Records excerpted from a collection
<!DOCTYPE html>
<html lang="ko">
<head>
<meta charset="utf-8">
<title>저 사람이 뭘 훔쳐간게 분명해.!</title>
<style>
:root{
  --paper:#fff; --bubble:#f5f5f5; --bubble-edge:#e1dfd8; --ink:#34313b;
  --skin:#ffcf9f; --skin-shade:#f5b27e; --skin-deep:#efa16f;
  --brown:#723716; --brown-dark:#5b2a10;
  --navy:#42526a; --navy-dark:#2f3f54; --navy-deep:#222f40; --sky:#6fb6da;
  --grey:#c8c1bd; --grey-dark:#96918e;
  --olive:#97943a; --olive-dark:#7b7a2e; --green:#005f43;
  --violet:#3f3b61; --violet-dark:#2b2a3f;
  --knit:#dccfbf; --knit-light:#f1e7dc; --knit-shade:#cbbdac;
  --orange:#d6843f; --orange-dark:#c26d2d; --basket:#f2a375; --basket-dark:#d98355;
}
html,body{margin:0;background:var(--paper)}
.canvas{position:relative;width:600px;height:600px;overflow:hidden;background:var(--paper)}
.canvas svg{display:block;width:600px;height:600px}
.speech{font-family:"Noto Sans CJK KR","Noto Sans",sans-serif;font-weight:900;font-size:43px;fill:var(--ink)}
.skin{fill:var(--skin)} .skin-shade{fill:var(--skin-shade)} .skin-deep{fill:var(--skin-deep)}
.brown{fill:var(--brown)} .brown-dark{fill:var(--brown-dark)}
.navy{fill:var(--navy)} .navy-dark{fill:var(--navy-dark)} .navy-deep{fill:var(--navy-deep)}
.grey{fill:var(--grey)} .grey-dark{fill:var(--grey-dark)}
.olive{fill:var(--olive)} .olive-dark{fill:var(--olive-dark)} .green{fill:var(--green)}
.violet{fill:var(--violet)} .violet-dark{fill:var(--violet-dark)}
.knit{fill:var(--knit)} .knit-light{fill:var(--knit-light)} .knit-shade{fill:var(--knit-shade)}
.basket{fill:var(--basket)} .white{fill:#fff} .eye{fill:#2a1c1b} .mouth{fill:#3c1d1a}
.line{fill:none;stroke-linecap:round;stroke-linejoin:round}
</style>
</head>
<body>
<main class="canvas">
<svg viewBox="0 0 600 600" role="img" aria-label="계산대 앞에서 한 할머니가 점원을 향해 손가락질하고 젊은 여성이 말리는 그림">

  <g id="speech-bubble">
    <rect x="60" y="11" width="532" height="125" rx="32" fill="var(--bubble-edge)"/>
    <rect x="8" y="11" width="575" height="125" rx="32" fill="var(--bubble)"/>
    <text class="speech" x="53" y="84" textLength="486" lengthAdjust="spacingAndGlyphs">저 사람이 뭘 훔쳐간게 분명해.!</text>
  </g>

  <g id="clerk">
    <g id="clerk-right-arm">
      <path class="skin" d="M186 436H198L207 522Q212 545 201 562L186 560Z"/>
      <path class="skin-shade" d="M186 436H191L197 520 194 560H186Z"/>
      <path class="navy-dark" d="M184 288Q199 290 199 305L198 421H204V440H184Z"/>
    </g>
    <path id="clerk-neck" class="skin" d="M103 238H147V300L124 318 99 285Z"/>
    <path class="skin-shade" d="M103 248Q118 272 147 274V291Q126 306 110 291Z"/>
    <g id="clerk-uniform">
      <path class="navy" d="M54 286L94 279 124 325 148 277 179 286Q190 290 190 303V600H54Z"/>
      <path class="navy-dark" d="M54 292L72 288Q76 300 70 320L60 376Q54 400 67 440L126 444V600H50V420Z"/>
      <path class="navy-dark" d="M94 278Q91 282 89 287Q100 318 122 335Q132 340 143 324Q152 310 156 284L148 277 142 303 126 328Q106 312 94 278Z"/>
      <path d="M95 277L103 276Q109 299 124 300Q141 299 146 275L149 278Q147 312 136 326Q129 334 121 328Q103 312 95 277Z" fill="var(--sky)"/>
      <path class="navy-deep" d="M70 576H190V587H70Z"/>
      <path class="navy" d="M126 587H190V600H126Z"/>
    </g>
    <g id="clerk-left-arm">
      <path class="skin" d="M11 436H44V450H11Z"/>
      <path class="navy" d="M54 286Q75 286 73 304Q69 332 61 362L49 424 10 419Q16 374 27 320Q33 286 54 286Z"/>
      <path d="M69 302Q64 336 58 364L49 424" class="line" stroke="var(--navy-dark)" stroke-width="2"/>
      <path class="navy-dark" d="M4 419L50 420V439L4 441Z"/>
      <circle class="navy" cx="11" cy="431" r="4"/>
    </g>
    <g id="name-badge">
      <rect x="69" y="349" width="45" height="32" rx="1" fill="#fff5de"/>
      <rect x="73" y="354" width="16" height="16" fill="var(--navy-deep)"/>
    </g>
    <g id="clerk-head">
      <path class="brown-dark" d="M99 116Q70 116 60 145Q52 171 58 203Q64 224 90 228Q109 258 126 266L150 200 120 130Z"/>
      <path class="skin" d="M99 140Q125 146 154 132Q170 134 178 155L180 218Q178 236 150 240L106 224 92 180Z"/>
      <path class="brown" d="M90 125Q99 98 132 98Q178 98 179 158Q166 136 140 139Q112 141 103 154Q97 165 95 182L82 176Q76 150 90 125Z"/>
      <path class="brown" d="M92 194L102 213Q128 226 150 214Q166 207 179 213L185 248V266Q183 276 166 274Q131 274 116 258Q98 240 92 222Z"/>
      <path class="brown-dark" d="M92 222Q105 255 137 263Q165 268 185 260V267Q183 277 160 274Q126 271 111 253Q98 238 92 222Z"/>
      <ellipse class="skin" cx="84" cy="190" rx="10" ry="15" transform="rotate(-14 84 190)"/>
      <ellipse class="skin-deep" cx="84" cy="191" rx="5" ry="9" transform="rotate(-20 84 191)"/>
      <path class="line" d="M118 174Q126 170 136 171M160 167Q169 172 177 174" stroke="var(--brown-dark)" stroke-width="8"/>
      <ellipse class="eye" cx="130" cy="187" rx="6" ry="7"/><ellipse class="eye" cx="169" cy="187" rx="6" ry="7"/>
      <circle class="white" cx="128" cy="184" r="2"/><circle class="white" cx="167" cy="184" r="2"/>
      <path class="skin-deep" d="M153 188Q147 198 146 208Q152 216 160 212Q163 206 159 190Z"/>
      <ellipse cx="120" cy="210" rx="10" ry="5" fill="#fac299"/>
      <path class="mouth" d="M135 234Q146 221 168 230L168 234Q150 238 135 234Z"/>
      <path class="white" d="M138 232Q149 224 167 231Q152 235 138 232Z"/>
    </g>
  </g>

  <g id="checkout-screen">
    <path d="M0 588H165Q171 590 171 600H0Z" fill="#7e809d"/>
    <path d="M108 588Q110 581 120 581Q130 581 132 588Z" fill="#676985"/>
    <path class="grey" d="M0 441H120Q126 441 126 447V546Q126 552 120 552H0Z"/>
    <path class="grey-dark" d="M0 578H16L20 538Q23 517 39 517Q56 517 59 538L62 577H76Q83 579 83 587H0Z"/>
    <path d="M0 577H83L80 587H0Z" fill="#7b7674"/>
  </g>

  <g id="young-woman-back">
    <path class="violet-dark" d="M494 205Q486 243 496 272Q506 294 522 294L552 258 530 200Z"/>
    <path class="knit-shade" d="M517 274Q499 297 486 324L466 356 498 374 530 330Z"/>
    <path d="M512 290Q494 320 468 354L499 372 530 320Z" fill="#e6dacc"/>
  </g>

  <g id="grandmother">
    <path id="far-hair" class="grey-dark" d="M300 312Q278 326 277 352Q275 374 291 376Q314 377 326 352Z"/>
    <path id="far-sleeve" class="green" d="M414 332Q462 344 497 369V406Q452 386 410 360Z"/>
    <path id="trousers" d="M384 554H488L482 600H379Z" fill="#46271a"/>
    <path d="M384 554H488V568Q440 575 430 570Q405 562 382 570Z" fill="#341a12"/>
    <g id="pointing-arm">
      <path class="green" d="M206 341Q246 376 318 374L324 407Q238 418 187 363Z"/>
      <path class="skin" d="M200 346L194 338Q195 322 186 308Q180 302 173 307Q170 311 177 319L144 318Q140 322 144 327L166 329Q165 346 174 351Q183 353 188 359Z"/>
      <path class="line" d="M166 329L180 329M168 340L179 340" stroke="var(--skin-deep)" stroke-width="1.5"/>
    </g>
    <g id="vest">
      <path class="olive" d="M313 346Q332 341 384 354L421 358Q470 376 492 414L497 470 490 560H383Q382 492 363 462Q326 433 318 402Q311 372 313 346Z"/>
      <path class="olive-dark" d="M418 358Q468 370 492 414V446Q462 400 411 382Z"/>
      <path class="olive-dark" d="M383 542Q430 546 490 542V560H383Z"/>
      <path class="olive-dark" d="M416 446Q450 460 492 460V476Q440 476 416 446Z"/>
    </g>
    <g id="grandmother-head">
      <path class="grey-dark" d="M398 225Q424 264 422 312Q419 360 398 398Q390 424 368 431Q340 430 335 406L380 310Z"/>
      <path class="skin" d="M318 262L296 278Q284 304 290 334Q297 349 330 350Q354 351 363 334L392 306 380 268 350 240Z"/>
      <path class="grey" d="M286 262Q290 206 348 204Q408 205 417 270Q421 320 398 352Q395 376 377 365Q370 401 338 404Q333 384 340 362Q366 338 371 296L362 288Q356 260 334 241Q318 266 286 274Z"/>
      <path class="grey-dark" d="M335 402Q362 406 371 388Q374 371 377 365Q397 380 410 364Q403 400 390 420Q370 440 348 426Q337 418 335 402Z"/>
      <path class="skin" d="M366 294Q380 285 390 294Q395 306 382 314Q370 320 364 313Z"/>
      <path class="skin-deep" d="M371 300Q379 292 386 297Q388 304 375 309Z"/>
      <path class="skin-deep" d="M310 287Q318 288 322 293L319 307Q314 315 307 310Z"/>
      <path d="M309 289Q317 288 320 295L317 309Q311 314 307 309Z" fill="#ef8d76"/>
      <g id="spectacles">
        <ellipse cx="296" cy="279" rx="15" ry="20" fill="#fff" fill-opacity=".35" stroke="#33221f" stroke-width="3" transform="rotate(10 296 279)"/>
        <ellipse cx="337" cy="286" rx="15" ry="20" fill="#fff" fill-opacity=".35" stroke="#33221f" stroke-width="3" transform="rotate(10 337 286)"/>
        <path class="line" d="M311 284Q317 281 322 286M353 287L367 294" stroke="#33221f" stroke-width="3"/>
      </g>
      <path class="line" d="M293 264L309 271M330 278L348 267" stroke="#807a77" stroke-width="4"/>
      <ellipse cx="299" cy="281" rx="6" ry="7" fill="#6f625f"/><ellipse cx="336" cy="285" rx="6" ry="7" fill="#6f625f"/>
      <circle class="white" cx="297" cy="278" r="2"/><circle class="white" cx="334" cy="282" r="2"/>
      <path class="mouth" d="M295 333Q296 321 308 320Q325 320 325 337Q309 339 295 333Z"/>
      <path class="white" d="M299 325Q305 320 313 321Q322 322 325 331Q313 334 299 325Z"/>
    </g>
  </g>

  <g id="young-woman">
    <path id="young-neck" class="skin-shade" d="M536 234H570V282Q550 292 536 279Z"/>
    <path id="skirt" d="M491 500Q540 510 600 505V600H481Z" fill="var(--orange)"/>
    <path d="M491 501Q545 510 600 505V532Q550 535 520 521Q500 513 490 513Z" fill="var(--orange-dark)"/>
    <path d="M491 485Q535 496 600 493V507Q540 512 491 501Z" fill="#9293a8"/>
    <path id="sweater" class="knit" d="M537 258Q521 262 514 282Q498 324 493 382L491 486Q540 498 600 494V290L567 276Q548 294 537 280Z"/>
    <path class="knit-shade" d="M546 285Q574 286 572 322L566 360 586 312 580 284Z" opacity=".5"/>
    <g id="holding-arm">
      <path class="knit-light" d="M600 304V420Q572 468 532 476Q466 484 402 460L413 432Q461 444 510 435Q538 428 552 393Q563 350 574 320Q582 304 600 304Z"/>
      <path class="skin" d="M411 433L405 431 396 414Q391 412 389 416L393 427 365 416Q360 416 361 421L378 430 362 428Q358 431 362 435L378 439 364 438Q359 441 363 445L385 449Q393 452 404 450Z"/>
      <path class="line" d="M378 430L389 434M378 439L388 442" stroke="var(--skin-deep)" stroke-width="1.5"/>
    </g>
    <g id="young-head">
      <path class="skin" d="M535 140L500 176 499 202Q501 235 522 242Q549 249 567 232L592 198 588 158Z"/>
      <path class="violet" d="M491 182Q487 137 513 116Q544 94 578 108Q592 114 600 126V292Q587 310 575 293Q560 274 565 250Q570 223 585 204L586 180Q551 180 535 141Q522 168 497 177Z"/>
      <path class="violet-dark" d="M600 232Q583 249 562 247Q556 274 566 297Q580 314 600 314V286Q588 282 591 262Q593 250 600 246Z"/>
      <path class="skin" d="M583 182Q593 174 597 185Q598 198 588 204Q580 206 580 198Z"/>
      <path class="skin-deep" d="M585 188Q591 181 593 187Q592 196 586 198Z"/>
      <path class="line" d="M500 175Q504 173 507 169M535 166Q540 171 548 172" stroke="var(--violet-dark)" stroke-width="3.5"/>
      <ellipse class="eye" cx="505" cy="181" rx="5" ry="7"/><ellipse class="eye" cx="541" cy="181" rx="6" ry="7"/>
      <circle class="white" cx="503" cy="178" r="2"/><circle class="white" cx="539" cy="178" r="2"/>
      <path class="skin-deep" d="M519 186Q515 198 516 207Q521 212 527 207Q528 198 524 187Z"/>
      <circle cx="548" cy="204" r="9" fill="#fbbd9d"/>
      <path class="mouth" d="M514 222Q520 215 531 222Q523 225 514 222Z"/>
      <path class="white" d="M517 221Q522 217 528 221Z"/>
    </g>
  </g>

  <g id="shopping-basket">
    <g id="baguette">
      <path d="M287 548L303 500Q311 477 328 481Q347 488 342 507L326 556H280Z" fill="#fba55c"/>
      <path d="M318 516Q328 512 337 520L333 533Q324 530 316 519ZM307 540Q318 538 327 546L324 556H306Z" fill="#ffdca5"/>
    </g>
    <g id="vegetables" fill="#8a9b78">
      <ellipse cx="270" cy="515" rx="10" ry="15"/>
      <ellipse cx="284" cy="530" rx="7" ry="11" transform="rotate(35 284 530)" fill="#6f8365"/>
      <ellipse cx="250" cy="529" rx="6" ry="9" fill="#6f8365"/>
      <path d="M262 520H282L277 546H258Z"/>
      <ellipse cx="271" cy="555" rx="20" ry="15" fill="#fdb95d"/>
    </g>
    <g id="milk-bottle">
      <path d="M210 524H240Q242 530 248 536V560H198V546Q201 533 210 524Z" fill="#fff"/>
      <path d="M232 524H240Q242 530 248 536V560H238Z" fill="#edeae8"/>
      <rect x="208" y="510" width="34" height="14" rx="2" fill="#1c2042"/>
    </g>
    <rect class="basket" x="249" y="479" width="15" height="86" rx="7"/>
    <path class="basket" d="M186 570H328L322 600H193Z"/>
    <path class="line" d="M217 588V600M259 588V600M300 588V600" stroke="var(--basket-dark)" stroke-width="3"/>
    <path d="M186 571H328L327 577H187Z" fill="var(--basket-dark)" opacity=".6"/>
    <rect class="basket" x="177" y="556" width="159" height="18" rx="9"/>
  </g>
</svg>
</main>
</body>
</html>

### WHAT YOU SHOULD DO
Among the entries above, identify all lines with "mouth" and copy them.

### ANSWER TO THE PROBLEM
.basket{fill:var(--basket)} .white{fill:#fff} .eye{fill:#2a1c1b} .mouth{fill:#3c1d1a}
      <path class="mouth" d="M135 234Q146 221 168 230L168 234Q150 238 135 234Z"/>
      <path class="mouth" d="M295 333Q296 321 308 320Q325 320 325 337Q309 339 295 333Z"/>
      <path class="mouth" d="M514 222Q520 215 531 222Q523 225 514 222Z"/>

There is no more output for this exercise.